What Google Analytics are important for my small business?

What Google Analytics are Important for my Small Business - Reach

As a small business owner, you know your website is the face of your business, especially outside of your normal operating hours. But did you know you could use your website to find more information on trends and patterns related to what you do? For example, do you know where your customers are typically coming from? Hopefully Google Analytics has been installed at some point on your website, but if not, it is pretty simple to do using Google Analytics by MonsterInsights if you use WordPress, or can be set up manually by whoever handles your website (instructions can be found on Google’s website).

Once you have Google Analytics installed, and you log into your dashboard, it can be overwhelming, especially when you take one look at it and realize how many different pieces of information it is collecting for you as you go about your week. It’s working even when you don’t have the time to dedicate to your website! Over time, this information becomes more valuable for reasons described below, but even if it has only been a week of information collected, you can begin to identify some patterns. Here are four things you should look out for and how they can help you determine the effects of your marketing on your small business.



1. Number of Unique Visitors

With Sessions, Users and Pageviews all displayed on the first page on your dashboard, which number do you go with?

According to Google, “a session is defined as the group of interactions one user takes within a given timeframe on your website.” Typically, with Google Analytics, that timeframe is 30 minutes. Pageviews, on the other hand, are the total number of pages viewed by any user. Meanwhile, your users can also be considered the number of unique visitors that your website has had that month.

This means that one user could have multiple sessions, and, of course, the number of pageviews is going to fluctuate depending on how many pages people have visited on your site. Therefore, when deciding on what number to go with to describe the number of visitors your website has had in the timeframe you select, you should go with users.

This can help determine patterns in the long-term; for example, do you have a seasonal drop in visitors during a certain time of the year?
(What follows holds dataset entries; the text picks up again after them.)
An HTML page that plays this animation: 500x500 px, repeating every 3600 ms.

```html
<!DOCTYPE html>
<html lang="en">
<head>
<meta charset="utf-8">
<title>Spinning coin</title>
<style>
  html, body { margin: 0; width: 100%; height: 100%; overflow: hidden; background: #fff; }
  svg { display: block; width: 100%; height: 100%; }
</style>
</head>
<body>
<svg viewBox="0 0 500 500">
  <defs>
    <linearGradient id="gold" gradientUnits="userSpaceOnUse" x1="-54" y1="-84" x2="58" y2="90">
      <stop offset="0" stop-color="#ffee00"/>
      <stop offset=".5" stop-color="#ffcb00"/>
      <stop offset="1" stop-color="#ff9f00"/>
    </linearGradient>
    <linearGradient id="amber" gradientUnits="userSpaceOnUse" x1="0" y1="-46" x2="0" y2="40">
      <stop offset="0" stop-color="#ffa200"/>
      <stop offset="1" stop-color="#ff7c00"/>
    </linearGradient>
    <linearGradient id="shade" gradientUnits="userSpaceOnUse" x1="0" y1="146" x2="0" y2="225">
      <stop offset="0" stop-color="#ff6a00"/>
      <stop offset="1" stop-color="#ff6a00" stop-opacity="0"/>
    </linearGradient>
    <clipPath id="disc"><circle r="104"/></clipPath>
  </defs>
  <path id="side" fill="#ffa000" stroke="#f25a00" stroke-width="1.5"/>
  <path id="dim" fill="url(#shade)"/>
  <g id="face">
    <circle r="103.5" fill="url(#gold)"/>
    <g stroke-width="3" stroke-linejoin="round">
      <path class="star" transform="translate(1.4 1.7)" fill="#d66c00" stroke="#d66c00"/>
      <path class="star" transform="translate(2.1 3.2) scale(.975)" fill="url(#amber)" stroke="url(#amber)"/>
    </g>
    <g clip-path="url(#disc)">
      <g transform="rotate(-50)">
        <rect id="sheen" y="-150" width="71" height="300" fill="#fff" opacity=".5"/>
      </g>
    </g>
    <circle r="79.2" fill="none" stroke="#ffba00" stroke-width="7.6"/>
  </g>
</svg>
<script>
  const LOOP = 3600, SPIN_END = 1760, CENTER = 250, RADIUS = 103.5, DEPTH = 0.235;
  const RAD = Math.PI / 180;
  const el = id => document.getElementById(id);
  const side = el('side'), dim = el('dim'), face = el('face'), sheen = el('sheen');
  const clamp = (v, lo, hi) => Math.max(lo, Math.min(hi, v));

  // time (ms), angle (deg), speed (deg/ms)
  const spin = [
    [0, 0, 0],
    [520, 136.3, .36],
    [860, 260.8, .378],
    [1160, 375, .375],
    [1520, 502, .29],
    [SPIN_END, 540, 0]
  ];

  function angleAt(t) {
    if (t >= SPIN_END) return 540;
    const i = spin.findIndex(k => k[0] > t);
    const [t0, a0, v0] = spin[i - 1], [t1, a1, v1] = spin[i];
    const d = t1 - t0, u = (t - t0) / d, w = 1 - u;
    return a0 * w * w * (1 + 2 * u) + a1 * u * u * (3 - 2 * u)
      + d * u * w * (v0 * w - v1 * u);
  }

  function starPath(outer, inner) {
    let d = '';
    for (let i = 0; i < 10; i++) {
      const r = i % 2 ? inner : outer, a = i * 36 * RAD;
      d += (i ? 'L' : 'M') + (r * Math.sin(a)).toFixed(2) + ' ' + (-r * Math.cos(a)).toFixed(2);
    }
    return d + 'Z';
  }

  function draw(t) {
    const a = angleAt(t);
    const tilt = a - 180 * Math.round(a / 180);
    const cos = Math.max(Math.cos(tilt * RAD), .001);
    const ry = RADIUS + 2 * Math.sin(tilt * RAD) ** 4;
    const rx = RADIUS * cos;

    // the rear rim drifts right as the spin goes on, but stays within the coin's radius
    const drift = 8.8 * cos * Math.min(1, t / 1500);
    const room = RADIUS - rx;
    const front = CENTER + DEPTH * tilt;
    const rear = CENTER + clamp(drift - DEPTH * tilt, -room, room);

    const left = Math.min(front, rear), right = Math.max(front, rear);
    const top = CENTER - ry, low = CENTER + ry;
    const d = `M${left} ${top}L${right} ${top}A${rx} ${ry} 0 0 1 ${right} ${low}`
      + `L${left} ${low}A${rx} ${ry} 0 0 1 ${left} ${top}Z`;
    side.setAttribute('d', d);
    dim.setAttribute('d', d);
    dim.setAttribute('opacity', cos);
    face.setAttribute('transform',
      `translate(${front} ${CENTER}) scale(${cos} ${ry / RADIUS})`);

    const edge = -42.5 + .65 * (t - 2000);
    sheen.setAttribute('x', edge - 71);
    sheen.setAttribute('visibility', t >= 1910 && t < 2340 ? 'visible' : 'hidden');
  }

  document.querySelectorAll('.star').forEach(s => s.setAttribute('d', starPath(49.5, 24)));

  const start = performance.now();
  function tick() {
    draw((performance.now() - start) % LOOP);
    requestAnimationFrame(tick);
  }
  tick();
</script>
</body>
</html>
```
We typically see visits dip during the holiday season (but if you run an e-commerce site, this could be the exception). Once you have gathered a year’s worth of data, you can determine whether or not it is a typical occurrence or something you should look into. You can also determine when you might need a campaign to boost some traction to your website based on these patterns.
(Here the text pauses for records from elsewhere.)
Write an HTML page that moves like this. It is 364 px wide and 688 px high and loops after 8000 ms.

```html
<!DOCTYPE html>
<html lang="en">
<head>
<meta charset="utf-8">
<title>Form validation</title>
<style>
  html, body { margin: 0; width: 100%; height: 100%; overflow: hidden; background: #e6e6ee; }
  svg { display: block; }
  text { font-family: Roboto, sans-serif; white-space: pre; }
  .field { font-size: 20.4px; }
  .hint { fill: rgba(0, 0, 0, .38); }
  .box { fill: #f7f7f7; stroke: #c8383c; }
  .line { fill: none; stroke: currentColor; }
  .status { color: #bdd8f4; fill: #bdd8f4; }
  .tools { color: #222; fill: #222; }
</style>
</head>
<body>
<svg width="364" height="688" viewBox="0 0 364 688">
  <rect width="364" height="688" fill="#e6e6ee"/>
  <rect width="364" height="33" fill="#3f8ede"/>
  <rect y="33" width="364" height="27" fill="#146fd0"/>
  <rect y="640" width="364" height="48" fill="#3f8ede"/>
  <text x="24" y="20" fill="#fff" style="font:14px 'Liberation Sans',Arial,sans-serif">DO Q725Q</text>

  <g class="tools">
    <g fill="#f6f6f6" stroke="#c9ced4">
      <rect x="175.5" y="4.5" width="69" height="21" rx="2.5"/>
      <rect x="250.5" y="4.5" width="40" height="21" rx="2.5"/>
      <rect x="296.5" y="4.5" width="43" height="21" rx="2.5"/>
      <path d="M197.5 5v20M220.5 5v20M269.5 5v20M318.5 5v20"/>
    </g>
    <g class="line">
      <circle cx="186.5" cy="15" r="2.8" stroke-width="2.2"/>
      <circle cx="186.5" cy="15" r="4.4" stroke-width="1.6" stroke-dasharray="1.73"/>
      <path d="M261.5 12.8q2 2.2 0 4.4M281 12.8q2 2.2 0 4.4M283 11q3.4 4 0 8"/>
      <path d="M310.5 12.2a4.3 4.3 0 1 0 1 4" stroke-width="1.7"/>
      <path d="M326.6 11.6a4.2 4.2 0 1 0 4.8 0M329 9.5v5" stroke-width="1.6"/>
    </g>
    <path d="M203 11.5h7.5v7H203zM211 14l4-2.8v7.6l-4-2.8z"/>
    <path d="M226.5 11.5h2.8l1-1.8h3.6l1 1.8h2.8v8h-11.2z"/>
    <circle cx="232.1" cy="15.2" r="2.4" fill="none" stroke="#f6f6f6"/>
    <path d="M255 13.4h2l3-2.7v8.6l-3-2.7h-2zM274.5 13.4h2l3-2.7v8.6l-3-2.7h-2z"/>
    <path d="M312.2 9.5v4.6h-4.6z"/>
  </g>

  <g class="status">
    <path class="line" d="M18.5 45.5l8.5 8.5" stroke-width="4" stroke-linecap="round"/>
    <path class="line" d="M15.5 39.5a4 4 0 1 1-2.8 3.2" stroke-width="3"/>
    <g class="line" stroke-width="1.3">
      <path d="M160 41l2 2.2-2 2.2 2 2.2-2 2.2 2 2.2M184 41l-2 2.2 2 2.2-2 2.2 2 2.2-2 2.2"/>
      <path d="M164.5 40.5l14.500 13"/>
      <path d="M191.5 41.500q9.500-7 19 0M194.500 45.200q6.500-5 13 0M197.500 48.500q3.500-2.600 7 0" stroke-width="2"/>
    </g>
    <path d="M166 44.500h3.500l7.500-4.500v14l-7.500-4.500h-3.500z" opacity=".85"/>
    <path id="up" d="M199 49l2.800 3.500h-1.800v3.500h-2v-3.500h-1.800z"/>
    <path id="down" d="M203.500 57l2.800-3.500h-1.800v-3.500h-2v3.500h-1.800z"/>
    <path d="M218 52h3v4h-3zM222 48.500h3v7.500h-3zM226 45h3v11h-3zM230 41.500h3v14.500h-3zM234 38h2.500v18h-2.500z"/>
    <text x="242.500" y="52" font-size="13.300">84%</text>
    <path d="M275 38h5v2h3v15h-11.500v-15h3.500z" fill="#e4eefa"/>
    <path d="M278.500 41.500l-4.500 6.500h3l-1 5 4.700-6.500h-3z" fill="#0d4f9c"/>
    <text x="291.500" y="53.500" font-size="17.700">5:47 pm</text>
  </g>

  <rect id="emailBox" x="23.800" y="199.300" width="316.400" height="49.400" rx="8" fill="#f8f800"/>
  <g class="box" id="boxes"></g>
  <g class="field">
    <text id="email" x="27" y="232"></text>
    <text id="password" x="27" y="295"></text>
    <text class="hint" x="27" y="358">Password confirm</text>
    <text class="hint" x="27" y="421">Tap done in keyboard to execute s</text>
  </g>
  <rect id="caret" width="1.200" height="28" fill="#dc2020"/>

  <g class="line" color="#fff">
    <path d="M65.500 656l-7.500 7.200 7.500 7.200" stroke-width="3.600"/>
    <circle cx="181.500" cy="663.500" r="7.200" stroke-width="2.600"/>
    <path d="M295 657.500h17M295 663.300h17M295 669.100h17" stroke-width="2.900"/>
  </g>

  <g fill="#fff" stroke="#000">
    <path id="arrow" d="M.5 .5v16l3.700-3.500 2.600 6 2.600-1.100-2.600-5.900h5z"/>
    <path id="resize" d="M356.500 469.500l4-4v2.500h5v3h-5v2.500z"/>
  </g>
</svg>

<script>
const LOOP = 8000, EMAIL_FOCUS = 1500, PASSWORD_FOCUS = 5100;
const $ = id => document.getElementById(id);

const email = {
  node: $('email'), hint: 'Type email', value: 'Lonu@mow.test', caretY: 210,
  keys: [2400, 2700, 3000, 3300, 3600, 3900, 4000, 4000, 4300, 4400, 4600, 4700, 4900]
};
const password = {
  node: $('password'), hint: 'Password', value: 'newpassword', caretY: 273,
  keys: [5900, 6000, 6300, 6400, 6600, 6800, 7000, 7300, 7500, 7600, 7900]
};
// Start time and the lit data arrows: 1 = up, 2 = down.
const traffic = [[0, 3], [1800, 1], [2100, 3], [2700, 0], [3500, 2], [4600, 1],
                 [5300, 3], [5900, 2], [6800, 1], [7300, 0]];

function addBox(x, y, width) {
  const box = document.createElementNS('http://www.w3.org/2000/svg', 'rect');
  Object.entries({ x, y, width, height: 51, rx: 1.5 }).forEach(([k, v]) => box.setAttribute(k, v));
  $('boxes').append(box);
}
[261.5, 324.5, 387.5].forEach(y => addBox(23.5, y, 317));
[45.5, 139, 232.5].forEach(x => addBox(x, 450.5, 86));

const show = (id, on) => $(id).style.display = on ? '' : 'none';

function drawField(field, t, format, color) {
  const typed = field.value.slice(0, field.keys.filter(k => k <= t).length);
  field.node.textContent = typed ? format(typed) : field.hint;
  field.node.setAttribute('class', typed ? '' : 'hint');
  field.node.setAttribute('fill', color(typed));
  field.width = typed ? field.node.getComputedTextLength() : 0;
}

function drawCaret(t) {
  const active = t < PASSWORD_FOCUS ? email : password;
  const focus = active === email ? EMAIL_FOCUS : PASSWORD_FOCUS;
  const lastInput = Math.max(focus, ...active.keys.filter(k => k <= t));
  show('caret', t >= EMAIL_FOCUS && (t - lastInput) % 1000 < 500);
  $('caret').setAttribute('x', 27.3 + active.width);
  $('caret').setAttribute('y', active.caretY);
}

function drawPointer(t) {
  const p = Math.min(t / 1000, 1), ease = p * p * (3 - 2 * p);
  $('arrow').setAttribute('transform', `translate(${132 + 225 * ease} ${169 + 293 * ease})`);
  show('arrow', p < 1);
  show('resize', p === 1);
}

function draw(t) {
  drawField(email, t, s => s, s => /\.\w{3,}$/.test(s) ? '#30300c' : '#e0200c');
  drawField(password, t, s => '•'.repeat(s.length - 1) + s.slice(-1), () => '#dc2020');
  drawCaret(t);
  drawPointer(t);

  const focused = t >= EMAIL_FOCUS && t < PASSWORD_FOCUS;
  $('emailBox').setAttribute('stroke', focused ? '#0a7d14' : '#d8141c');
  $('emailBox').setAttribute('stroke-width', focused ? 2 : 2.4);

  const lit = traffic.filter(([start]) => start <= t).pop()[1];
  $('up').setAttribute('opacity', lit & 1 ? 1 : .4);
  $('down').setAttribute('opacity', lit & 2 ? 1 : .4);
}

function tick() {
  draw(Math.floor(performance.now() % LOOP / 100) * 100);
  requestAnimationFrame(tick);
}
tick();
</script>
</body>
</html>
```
2. Geo-Location

Under Audience, there is an option to view the Geo, and then Location your visitors are typically visiting from. In location, you can first drill down by country, then once you click the United States, you can select by state and furthermore by actual city. This is a wealth of knowledge that can be helpful when deciding where to target your marketing efforts, or if you reached out to a particular location, to make sure you are actually garnering visitors from that area.

3. Acquisition

Learn more about how your visitors are finding you! If you view Acquisition in Google Analytics, you can learn more information on how your visitors arrived at your site. The typical four buckets are: direct, referral, organic search and social. Direct visitors either have typed your address directly into their web address box, hit a bookmark on their computer or it’s possible that Google Analytics is not sure where they came from so they are placed in this bucket. If someone was referred to your website from another website, it is placed in referral traffic, and same goes for social (someone was brought to your website through social media) and organic search (someone came across your website through a search engine).

Acquisition also gives you a clue on whether your marketing efforts are working (depending on the campaign you are running and how they are arriving at your website). Are you receiving visits from the Facebook campaign that you ran with an increase in social traffic? Is the content/blog post you wrote giving your website an increase in organic traffic? These are questions you can ask yourself as you begin to collect data on where your traffic is coming from, which leads right into the next topic…

4. Site Content

Under Behavior, click Site Content and then All Pages and Google will tell you what pages are most popular on your site. Yes, I did just say that. Pages that are most visited, most popular and you know what else? It can help you determine what people are most interested in, what they want more information about and what will keep them coming again (and hopefully again and again). So if you fall into a rut on what resonates most with your customers, just take a look at what pages are most viewed. It may surprise you, and you may have to make some adjustments, but at least you know you are targeting the most of your fan base with the information they want to know.

So among the wealth of information that Google Analytics can provide, if you decide only to check on four things within your account, this is a great place to start. Check out your number of users, where they are coming from (geo-location), how they got there (acquisition) and what pages they are viewing (site content). This will give you a well-rounded view of your visitors, how you can best find them and help them with their frustrations or give them more information to make an informed decision on your product.